This book was visually stunning. The ideas, the tech, the character base, all of it was brilliant. To top it all off it has an ending that you never see coming and will blow you away. Hope to see more out of this guy.
Featuring technological advancement; this story revolves around ancient revelation of future technology aimed at diverting global annihilation of the species: Homo Sapiens.
Interesting in premise, the story is quite busy. And while the story-line covers a period of a year, I rarely got the sense of the progression of time. Some method of time indication should have been employed in order to foster that sense of time; not only for the sake of the story, but also to foster the sense of impending doom that ultimately is the subject of the story.
In terms of being busy, I had a difficult time keeping characters straight in my mind as I read. I think I would have liked to see the characters developed more – of course that would have meant paring the story line if novella length was to be maintained.
The story was a good, which made for a good read. But I have to keep the story out of the ranks [see scale below] of ‘excellent’ because of poor editing. I was bogged down and distracted by the frequent misuse of THERE, THEY’RE, THEIR; WHERE, WERE, WE’RE; TO, TWO, TOO. Compounding these eratta were the frequent misuse of the apostrophe in the possessive case, as well as in contraction of verbs.
A good editing, and better character development in future editions of the story could very well achieve the mark of excellence that I look for in the quality literature.
All that being said: I was blown away by the final chapter’s revelation. Kudos to the author for that gem which establishes the awaited sequel…
I rate this book 3 stars out of 5 on the following scale:
+ poor read
++ so-so read
+++ good read
++++ excellent read
+++++ life changing read
5.0 out of 5 stars The Future’s so bright? February 20, 2013
5.0 out of 5 stars Genius February 18, 2013
By shakaistar Format:Kindle Edition|Amazon Verified Purchase Grabbed my attention immediately, Extremely well written and I love the technical uses of words that describe just what I am seeing as I read. I recommend this book to anyone that loves detail and originality. I was able to get a visual look at the futuristic qualities of this book upon a mentally profound level.

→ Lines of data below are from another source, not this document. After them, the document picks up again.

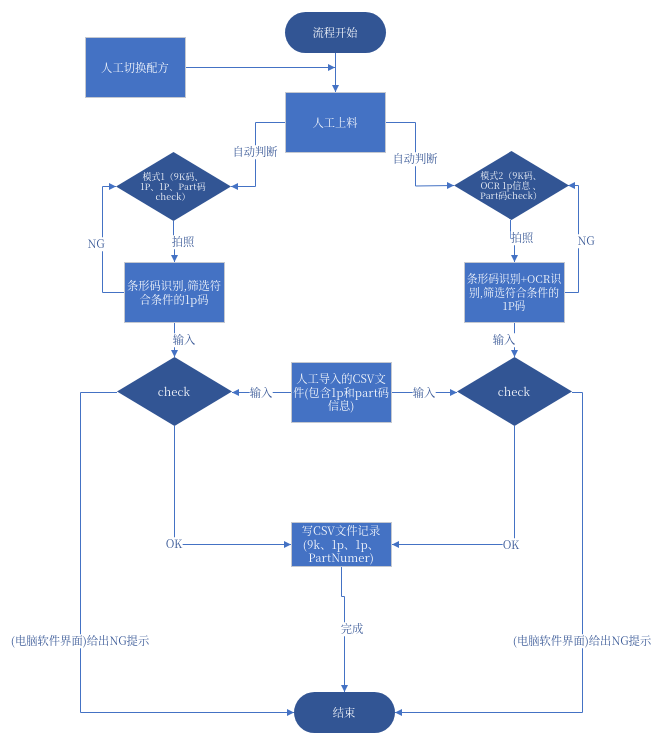
<!DOCTYPE html>
<html lang="zh-CN">
<head>
<meta charset="utf-8">
<title>流程图</title>
<style>
:root {
  --paper: #ffffff;
  --box: #4472c4;
  --box-edge: #c4c8d0;
  --dark: #325594;
  --line: #4472c4;
  --label: #3c5b98;
  --text: #f7f9fd;
}
* { box-sizing: border-box; }
html, body { margin: 0; overflow: hidden; background: var(--paper); }
.flowchart {
  position: relative;
  width: 664px;
  height: 745px;
  overflow: hidden;
  background: var(--paper);
  font: 11.3px/13.5px "Noto Serif CJK SC", "Noto Serif", serif;
}
.connectors { position: absolute; inset: 0; }
.connectors g { fill: none; stroke: var(--line); stroke-width: 1; }
.connectors marker path { fill: var(--line); }
.node {
  position: absolute;
  left: var(--x);
  top: var(--y);
  width: var(--w);
  height: var(--h);
  padding-right: 1px;
  display: flex;
  align-items: center;
  justify-content: center;
  text-align: center;
  white-space: nowrap;
  color: var(--text);
}
.terminal { --w: 101px; --h: 41px; background: var(--dark); border-radius: 21px; }
.process { --w: 101px; --h: 61px; background: var(--box); border: 1px solid var(--box-edge); }
.process.wide-text { font-size: 10.8px; }
.decision { --w: 115px; --h: 69px; }
.decision::before {
  content: "";
  position: absolute;
  inset: 0;
  background: var(--dark);
  clip-path: polygon(50% 0, 100% 50%, 50% 100%, 0 50%);
}
.decision span { position: relative; }
.decision.mode { font-size: 9px; line-height: 10px; }
.label {
  position: absolute;
  left: var(--x);
  top: var(--y);
  transform: translate(-50%, -50%);
  background: var(--paper);
  color: var(--label);
  white-space: nowrap;
}
</style>
</head>
<body>
<main class="flowchart">
  <svg class="connectors" width="664" height="745" viewBox="0 0 664 745" aria-hidden="true">
    <defs>
      <marker id="arrow" markerUnits="userSpaceOnUse" markerWidth="8" markerHeight="8" refX="7" refY="4" orient="auto">
        <path d="M0 0.5 7 4 0 7.5Z"/>
      </marker>
    </defs>
    <g marker-end="url(#arrow)">
      <path d="M335.5 53V92"/>
      <path d="M185 67.5H335"/>
      <path d="M285 122.5H255.5V186.5H231"/>
      <path d="M385 122.5H415.5V186L454 185.5"/>
      <path d="M173.5 221V241.5H174.5V262"/>
      <path d="M510.5 220V238.5H514.5V262"/>
      <path d="M124 292.5H102.5V186.5H116"/>
      <path d="M564 292.5H578.5V185.5H568"/>
      <path d="M174.5 322V357"/>
      <path d="M514.5 322V357"/>
      <path d="M291 392.5H232"/>
      <path d="M391 392.5H457"/>
      <path d="M117 392.5H80.5V712.5H294"/>
      <path d="M572 392.5H582.5V712.5H395"/>
      <path d="M174.5 426V544.5H291"/>
      <path d="M514.5 426V544.5H392"/>
      <path d="M341.5 566V596.5H344.5V692"/>
    </g>
  </svg>

  <div class="node terminal" style="--x:285px;--y:12px">流程开始</div>
  <div class="node process" style="--x:85px;--y:37px">人工切换配方</div>
  <div class="node process" style="--x:285px;--y:92px">人工上料</div>

  <div class="node decision mode" style="--x:116px;--y:152px"><span>模式1（9K码、<br>1P、1P、Part码<br>check）</span></div>
  <div class="node decision mode" style="--x:454px;--y:151px"><span>模式2（9K码、<br>OCR 1p信息 、<br>Part码check）</span></div>

  <div class="node process" style="--x:124px;--y:262px">条形码识别,筛选符<br>合条件的1p码</div>
  <div class="node process wide-text" style="--x:464px;--y:262px">条形码识别+OCR识<br>别,筛选符合条件的<br>1P码</div>

  <div class="node decision" style="--x:117px;--y:357px"><span>check</span></div>
  <div class="node process" style="--x:291px;--y:362px">人工导入的CSV文<br>件(包含1p和part码<br>信息)</div>
  <div class="node decision" style="--x:457px;--y:357px"><span>check</span></div>

  <div class="node process" style="--x:291px;--y:522px;--h:45px">写CSV文件记录<br>(9k、1p、1p、<br>PartNumer)</div>
  <div class="node terminal" style="--x:294px;--y:692px">结束</div>

  <span class="label" style="--x:255px;--y:152px">自动判断</span>
  <span class="label" style="--x:415px;--y:159px">自动判断</span>
  <span class="label" style="--x:183px;--y:242px">拍照</span>
  <span class="label" style="--x:522px;--y:238px">拍照</span>
  <span class="label" style="--x:96px;--y:244px">NG</span>
  <span class="label" style="--x:586px;--y:241px">NG</span>
  <span class="label" style="--x:184px;--y:340px">输入</span>
  <span class="label" style="--x:504px;--y:340px">输入</span>
  <span class="label" style="--x:261px;--y:393px">输入</span>
  <span class="label" style="--x:424px;--y:393px">输入</span>
  <span class="label" style="--x:174px;--y:544px">OK</span>
  <span class="label" style="--x:511px;--y:545px">OK</span>
  <span class="label" style="--x:352px;--y:629px">完成</span>
  <span class="label" style="--x:80px;--y:641px">(电脑软件界面)给出NG提示</span>
  <span class="label" style="--x:582px;--y:641px">(电脑软件界面)给出NG提示</span>
</main>
</body>
</html>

The characters make you feel like you know exactly who they are and have for years. Awesome book.
4.0 out of 5 stars Watch Which Planet You Get Off At February 13, 2013

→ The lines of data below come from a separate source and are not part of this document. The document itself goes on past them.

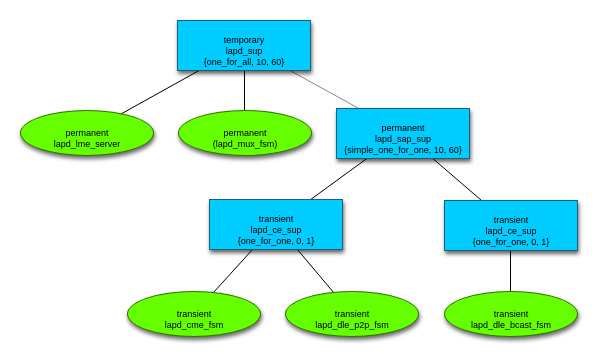
<!DOCTYPE html>
<html lang="en">
<head>
<meta charset="utf-8">
<title>Supervision tree</title>
<style>
:root {
  --paper: #fff;
  --ink: #000;
  --supervisor: #0cf;
  --supervisor-edge: #1b5f78;
  --worker: #6f0;
  --worker-edge: #2f7500;
  --shadow: rgba(0, 0, 0, .6);
  --faint-line: #888;
}
* { box-sizing: border-box; }
html, body { margin: 0; overflow: hidden; background: var(--paper); }
.tree {
  position: relative;
  width: 598px;
  height: 357px;
  overflow: hidden;
  background: var(--paper);
  color: var(--ink);
  font: 9px/11px "Liberation Sans", Arial, sans-serif;
}
.links { position: absolute; inset: 0; stroke: var(--ink); stroke-width: 1; }
.links .faint { stroke: var(--faint-line); }
.node {
  position: absolute;
  left: var(--x);
  top: var(--y);
  width: 134px;
  display: flex;
  flex-direction: column;
  align-items: center;
  justify-content: center;
  padding-top: 11px;
  white-space: nowrap;
  border: 1px solid;
  box-shadow: 1px 3px 4px var(--shadow);
}
.supervisor { height: 51px; background: var(--supervisor); border-color: var(--supervisor-edge); }
.worker { height: 46px; border-radius: 50%; background: var(--worker); border-color: var(--worker-edge); }
</style>
</head>
<body>
<main class="tree">
  <svg class="links" width="598" height="357" viewBox="0 0 598 357" aria-hidden="true">
    <line x1="200" y1="70" x2="121" y2="114"/>
    <line x1="244.5" y1="70" x2="244.5" y2="111"/>
    <line class="faint" x1="289" y1="70" x2="358" y2="108"/>
    <line x1="369" y1="157" x2="310" y2="200"/>
    <line x1="431" y1="157" x2="481" y2="200"/>
    <line x1="253" y1="249" x2="213" y2="293"/>
    <line x1="297" y1="249" x2="334" y2="293"/>
    <line x1="510.5" y1="249" x2="510.5" y2="292"/>
  </svg>

  <div class="node supervisor" style="--x:177px;--y:20px"><span>temporary</span><span>lapd_sup</span><span>{one_for_all, 10, 60}</span></div>

  <div class="node worker" style="--x:20px;--y:110px"><span>permanent</span><span>lapd_lme_server</span></div>
  <div class="node worker" style="--x:178px;--y:110px"><span>permanent</span><span>(lapd_mux_fsm)</span></div>
  <div class="node supervisor" style="--x:336px;--y:108px"><span>permanent</span><span>lapd_sap_sup</span><span>{simple_one_for_one, 10, 60}</span></div>

  <div class="node supervisor" style="--x:209px;--y:199px"><span>transient</span><span>lapd_ce_sup</span><span>{one_for_one, 0, 1}</span></div>
  <div class="node supervisor" style="--x:444px;--y:200px"><span>transient</span><span>lapd_ce_sup</span><span>{one_for_one, 0, 1}</span></div>

  <div class="node worker" style="--x:127px;--y:291px"><span>transient</span><span>lapd_cme_fsm</span></div>
  <div class="node worker" style="--x:285px;--y:291px"><span>transient</span><span>lapd_dle_p2p_fsm</span></div>
  <div class="node worker" style="--x:444px;--y:291px"><span>transient</span><span>lapd_dle_bcast_fsm</span></div>
</main>
</body>
</html>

By Carrie J. Bylina
Format:Kindle Edition|Amazon Verified Purchase
“The Next Planet Over” by Dennis Burns is a futuristic novella that taps into some of the fears, actions, and reactions surrounding the rebirth then eventual decay of human existence on this rock, rendering it uninhabitable. These people must move on. Bottom line: the story needed to be extended. The fine characters needed more depth, especially given their situation. While I do get the punch line at the end (which would be a big spoiler if mentioned here), there were several points that weren’t wrapped up satisfactorily for me, especially the climax. Others might be okay with it–the end justifying the means by which we got there.
The story telling is fine and the writing adequate (like most self-pubbed stories, there are some grammatical issues, but nothing horrible). Some geo-political touches and environmental points made in the story are surface thin. Is the author trying to be sincere, ironic, or sarcastic with them? I could not put a pulse on the intent. It causes the story to lose some traction as a tense science fiction drama occasionally.

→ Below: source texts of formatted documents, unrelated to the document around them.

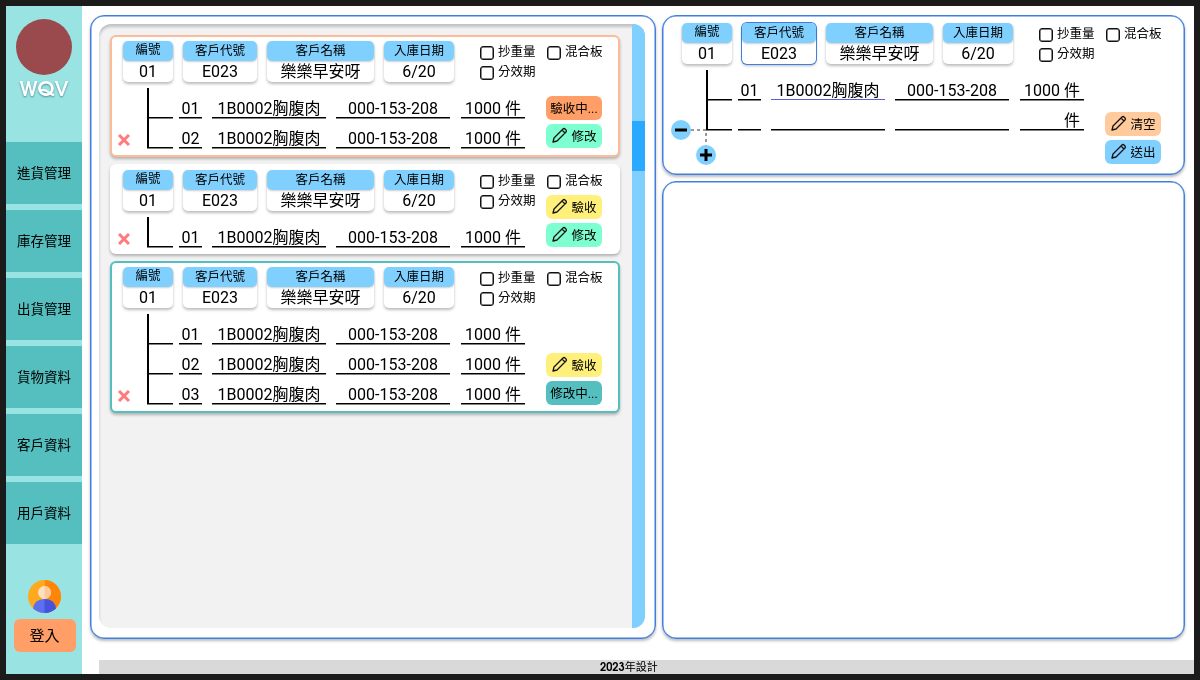
<!DOCTYPE html>
<html lang="zh-Hant">
<head>
<meta charset="utf-8">
<title>進貨管理</title>
<style>
:root{--frame:#1b1b1b;--mint:#99e3e3;--teal:#55bfbf;--blue:#80d0ff;--thumb:#29a9ff;--line:#3f7fe0;--orange:#ff9e66;--peach:#ffcb9c;--yellow:#fff07c;--green:#7dffd0;--tray:#f2f2f2;--footer:#d9d9d9}
*{box-sizing:border-box;margin:0;padding:0}
html{height:680px;overflow:hidden}
body{width:1200px;height:680px;padding:6px;overflow:hidden;background:var(--frame);color:#000;font-family:Roboto,"Noto Sans CJK TC",sans-serif}
a{color:inherit;text-decoration:none}
.symbols{position:absolute;left:0;top:0}
.app{display:flex;width:1188px;height:668px;background:#fff;overflow:hidden}
.sidebar{display:flex;flex-direction:column;align-items:center;width:76px;background:var(--mint)}
.brand{display:flex;flex-direction:column;align-items:center;height:136px;padding-top:13px}
.brand-mark{width:56px;height:56px;border-radius:50%;background:#9a4a4c}
.brand-name{margin-top:4px;font:700 20px/24px "TeX Gyre Adventor",sans-serif;color:#fff;text-shadow:0 1px 2px #4b8f96}
.menu{display:flex;flex-direction:column;gap:6px;width:100%;list-style:none}
.menu a{display:flex;align-items:center;justify-content:center;height:62px;padding-bottom:3px;background:var(--teal);font-size:13.5px}
.avatar{width:33px;height:33px;margin-top:36px}
.login{display:flex;align-items:center;justify-content:center;width:62px;height:33px;margin:6px 0 0 1px;padding-bottom:2px;border-radius:6px;background:var(--orange);font-size:15px}
.main{display:flex;flex-direction:column;justify-content:space-between;flex:1;padding-top:9px}
.workspace{display:flex;gap:6px;padding-left:8px}
.panel{border:1px solid var(--line);border-radius:14px;background:#fff;box-shadow:inset 0 0 0 .5px var(--line),0 2px 3px #0004}
.orders{width:566px;height:624px;padding:8px 10px 9px 8px}
.tray{display:flex;justify-content:space-between;height:604px;border-radius:12px;background:var(--tray);overflow:hidden;box-shadow:inset 0 3px 3px #0003}
.order-list{display:flex;flex-direction:column;gap:7px;padding:11px 0 0 11px}
.scroll{width:13px;padding-top:97px;background:var(--blue)}
.scroll-thumb{height:50px;background:var(--thumb)}
.side{display:flex;flex-direction:column;gap:6px;width:523px}
.editor{height:160px;padding:1px 0 0 6px}
.blank{height:458px}
.order{position:relative;width:510px;border:2px solid transparent;border-radius:6px;background:#fff;padding:4px 0 0 11px}
.order-list .order{box-shadow:0 2px 3px #0004}
.order.checking{height:122px;border-color:#fdbb99}
.order.plain{height:90px}
.order.editing{height:152px;border-color:var(--teal)}
.order.draft{height:150px;background:none}
.head{display:flex;gap:10px;height:41px}
.tag{display:flex;flex-direction:column;border-radius:5px;background:#fff;box-shadow:0 2px 3px #0004;text-align:center;white-space:nowrap}
.tag dt{height:20px;border-radius:5px;background:var(--blue);font-size:12.5px;line-height:20px;box-shadow:0 1px 2px #0003}
.tag dd{font-size:16px;line-height:21px}
.tag.no{width:50px}
.tag.no dt{line-height:17px}
.tag.code{width:74px}
.tag.client{width:107px}
.tag.date{width:70px}
.tag.focus{box-shadow:0 0 0 1px var(--line),0 2px 3px #0004}
.options{display:grid;grid-template-columns:67px 60px;grid-auto-rows:20px;margin:2px 0 0 16px;list-style:none;font-size:12.5px;line-height:18px;white-space:nowrap}
.options li{display:flex;align-items:center;gap:4px}
.options li::after{content:none}
.box{width:14px;height:14px;border:1.5px solid #111;border-radius:3px;box-shadow:inset 0 0 0 .5px #111}
.label{padding-bottom:2px}
.items{margin:6px 0 0 24px;list-style:none}
.items li{display:flex;align-items:flex-end;height:30px}
.branch{width:26px;height:30px;margin-right:6px;border-left:2px solid #000;border-bottom:1px solid #000}
.cell{height:24px;margin-right:10px;border-bottom:1px solid #000;font-size:16px;line-height:30px;text-align:center;white-space:nowrap}
.branch,.cell{box-shadow:0 .5px 0 #000}
.seq{width:23px}
.goods{width:114px}
.batch{width:114px;margin-right:11px}
.qty{width:64px;margin-right:0}
.qty.open{padding-right:4px;text-align:right}
.goods.active{border-color:#5a62d8;box-shadow:none}
.actions{position:absolute;right:16px;bottom:7px;display:flex;flex-direction:column;gap:4px}
.plain .actions{bottom:5px}
.editing .actions{bottom:6px}
.draft .actions{bottom:1px}
.action{display:flex;align-items:center;justify-content:center;gap:3px;width:56px;height:24px;padding-bottom:1px;border-radius:6px;font-size:12.5px;white-space:nowrap}
.action svg{width:17px;height:17px}
.busy-check{background:var(--orange)}
.busy-edit{background:var(--teal)}
.check{background:var(--yellow)}
.edit{background:var(--green)}
.clear{background:var(--peach)}
.send{background:var(--blue)}
.remove{position:absolute;left:6px;bottom:9px;width:12px;height:12px}
.plain .remove{bottom:7px}
.row-tools{position:absolute;left:0;top:100px;width:50px;height:50px}
.footer{height:14px;margin-left:17px;padding:1px 0 0 501px;background:var(--footer);font:11px/14px "TeX Gyre Adventor","Noto Sans CJK TC",sans-serif}
</style>
</head>
<body>
<svg class="symbols" width="0" height="0" aria-hidden="true">
<defs>
<symbol id="pencil" viewBox="0 0 17 17"><path d="M2 15 3 11 12 2Q13 1 14 2L15 3Q16 4 15 5L6 14ZM11 3 14 6" fill="none" stroke="#111" stroke-width="1.3" stroke-linejoin="round"/></symbol>
<symbol id="cross" viewBox="0 0 12 12"><path d="M1 1 11 11M11 1 1 11" stroke="#ff7a7a" stroke-width="3"/></symbol>
</defs>
</svg>
<div class="app">
<nav class="sidebar">
<div class="brand"><span class="brand-mark"></span><span class="brand-name">WQV</span></div>
<ul class="menu">
<li><a href="#">進貨管理</a></li>
<li><a href="#">庫存管理</a></li>
<li><a href="#">出貨管理</a></li>
<li><a href="#">貨物資料</a></li>
<li><a href="#">客戶資料</a></li>
<li><a href="#">用戶資料</a></li>
</ul>
<svg class="avatar" viewBox="0 0 33 33" aria-label="使用者">
<defs><clipPath id="disc"><circle cx="16.5" cy="16.5" r="16.5"/></clipPath></defs>
<g clip-path="url(#disc)"><rect width="33" height="33" fill="#ffa91f"/><rect x="17" width="16" height="33" fill="#ff8508"/>
<path d="M5 33V29Q6 19 16.5 19T28 29V33Z" fill="#5b70ef"/><path d="M16.5 19Q27 19 28 29V33H16.5Z" fill="#4653dc"/>
<circle cx="16.5" cy="12.5" r="6.5" fill="#ffe0c2"/><path d="M16.5 6A6.5 6.5 0 0 1 16.5 19Z" fill="#ffc999"/></g>
</svg>
<a class="login" href="#">登入</a>
</nav>
<div class="main">
<main class="workspace">
<section class="panel orders">
<div class="tray">
<div class="order-list">
<article class="order checking">
<div class="head">
<dl class="tag no"><dt>編號</dt><dd>01</dd></dl>
<dl class="tag code"><dt>客戶代號</dt><dd>E023</dd></dl>
<dl class="tag client"><dt>客戶名稱</dt><dd>樂樂早安呀</dd></dl>
<dl class="tag date"><dt>入庫日期</dt><dd>6/20</dd></dl>
<ul class="options"><li><span class="box"></span><span class="label">抄重量</span></li><li><span class="box"></span><span class="label">混合板</span></li><li><span class="box"></span><span class="label">分效期</span></li></ul>
</div>
<ol class="items">
<li><span class="branch"></span><span class="cell seq">01</span><span class="cell goods">1B0002胸腹肉</span><span class="cell batch">000-153-208</span><span class="cell qty">1000 件</span></li>
<li><span class="branch"></span><span class="cell seq">02</span><span class="cell goods">1B0002胸腹肉</span><span class="cell batch">000-153-208</span><span class="cell qty">1000 件</span></li>
</ol>
<svg class="remove"><use href="#cross"/></svg>
<div class="actions"><a class="action busy-check" href="#">驗收中...</a><a class="action edit" href="#"><svg><use href="#pencil"/></svg>修改</a></div>
</article>
<article class="order plain">
<div class="head">
<dl class="tag no"><dt>編號</dt><dd>01</dd></dl>
<dl class="tag code"><dt>客戶代號</dt><dd>E023</dd></dl>
<dl class="tag client"><dt>客戶名稱</dt><dd>樂樂早安呀</dd></dl>
<dl class="tag date"><dt>入庫日期</dt><dd>6/20</dd></dl>
<ul class="options"><li><span class="box"></span><span class="label">抄重量</span></li><li><span class="box"></span><span class="label">混合板</span></li><li><span class="box"></span><span class="label">分效期</span></li></ul>
</div>
<ol class="items">
<li><span class="branch"></span><span class="cell seq">01</span><span class="cell goods">1B0002胸腹肉</span><span class="cell batch">000-153-208</span><span class="cell qty">1000 件</span></li>
</ol>
<svg class="remove"><use href="#cross"/></svg>
<div class="actions"><a class="action check" href="#"><svg><use href="#pencil"/></svg>驗收</a><a class="action edit" href="#"><svg><use href="#pencil"/></svg>修改</a></div>
</article>
<article class="order editing">
<div class="head">
<dl class="tag no"><dt>編號</dt><dd>01</dd></dl>
<dl class="tag code"><dt>客戶代號</dt><dd>E023</dd></dl>
<dl class="tag client"><dt>客戶名稱</dt><dd>樂樂早安呀</dd></dl>
<dl class="tag date"><dt>入庫日期</dt><dd>6/20</dd></dl>
<ul class="options"><li><span class="box"></span><span class="label">抄重量</span></li><li><span class="box"></span><span class="label">混合板</span></li><li><span class="box"></span><span class="label">分效期</span></li></ul>
</div>
<ol class="items">
<li><span class="branch"></span><span class="cell seq">01</span><span class="cell goods">1B0002胸腹肉</span><span class="cell batch">000-153-208</span><span class="cell qty">1000 件</span></li>
<li><span class="branch"></span><span class="cell seq">02</span><span class="cell goods">1B0002胸腹肉</span><span class="cell batch">000-153-208</span><span class="cell qty">1000 件</span></li>
<li><span class="branch"></span><span class="cell seq">03</span><span class="cell goods">1B0002胸腹肉</span><span class="cell batch">000-153-208</span><span class="cell qty">1000 件</span></li>
</ol>
<svg class="remove"><use href="#cross"/></svg>
<div class="actions"><a class="action check" href="#"><svg><use href="#pencil"/></svg>驗收</a><a class="action busy-edit" href="#">修改中...</a></div>
</article>
</div>
<div class="scroll"><div class="scroll-thumb"></div></div>
</div>
</section>
<div class="side">
<section class="panel editor">
<article class="order draft">
<div class="head">
<dl class="tag no"><dt>編號</dt><dd>01</dd></dl>
<dl class="tag code focus"><dt>客戶代號</dt><dd>E023</dd></dl>
<dl class="tag client"><dt>客戶名稱</dt><dd>樂樂早安呀</dd></dl>
<dl class="tag date"><dt>入庫日期</dt><dd>6/20</dd></dl>
<ul class="options"><li><span class="box"></span><span class="label">抄重量</span></li><li><span class="box"></span><span class="label">混合板</span></li><li><span class="box"></span><span class="label">分效期</span></li></ul>
</div>
<ol class="items">
<li><span class="branch"></span><span class="cell seq">01</span><span class="cell goods active">1B0002胸腹肉</span><span class="cell batch">000-153-208</span><span class="cell qty">1000 件</span></li>
<li><span class="branch"></span><span class="cell seq"></span><span class="cell goods"></span><span class="cell batch"></span><span class="cell qty open">件</span></li>
</ol>
<svg class="row-tools" viewBox="0 0 50 50" aria-label="增減列">
<path d="M20 11H35V28" fill="none" stroke="#333" stroke-dasharray="3 3"/>
<circle cx="10" cy="11" r="10" fill="#80d0ff"/><circle cx="35" cy="36" r="10" fill="#80d0ff"/>
<path d="M4 11H16M29 36H41M35 30V42" stroke="#000" stroke-width="3"/>
</svg>
<div class="actions"><a class="action clear" href="#"><svg><use href="#pencil"/></svg>清空</a><a class="action send" href="#"><svg><use href="#pencil"/></svg>送出</a></div>
</article>
</section>
<section class="panel blank"></section>
</div>
</main>
<footer class="footer"><b>2023</b>年設計</footer>
</div>
</div>
</body>
</html>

Still, it’s a nice rainy afternoon or bedtime read with a lot of nifty futuristic gadgets and gizmos that the point-of-view character explains, sometimes a bit more than necessary, slowing the story a bit. The world-building is solid, and I never felt like I was being beaten up by the prose. For me, this is a three. Except for the ending “shocker,” it’s an average read with a few surprises and twists as you would expect, but only minimal characterization. But, this is a story for sci-fi buffs. For them, I can bump it up to a tepid “4”.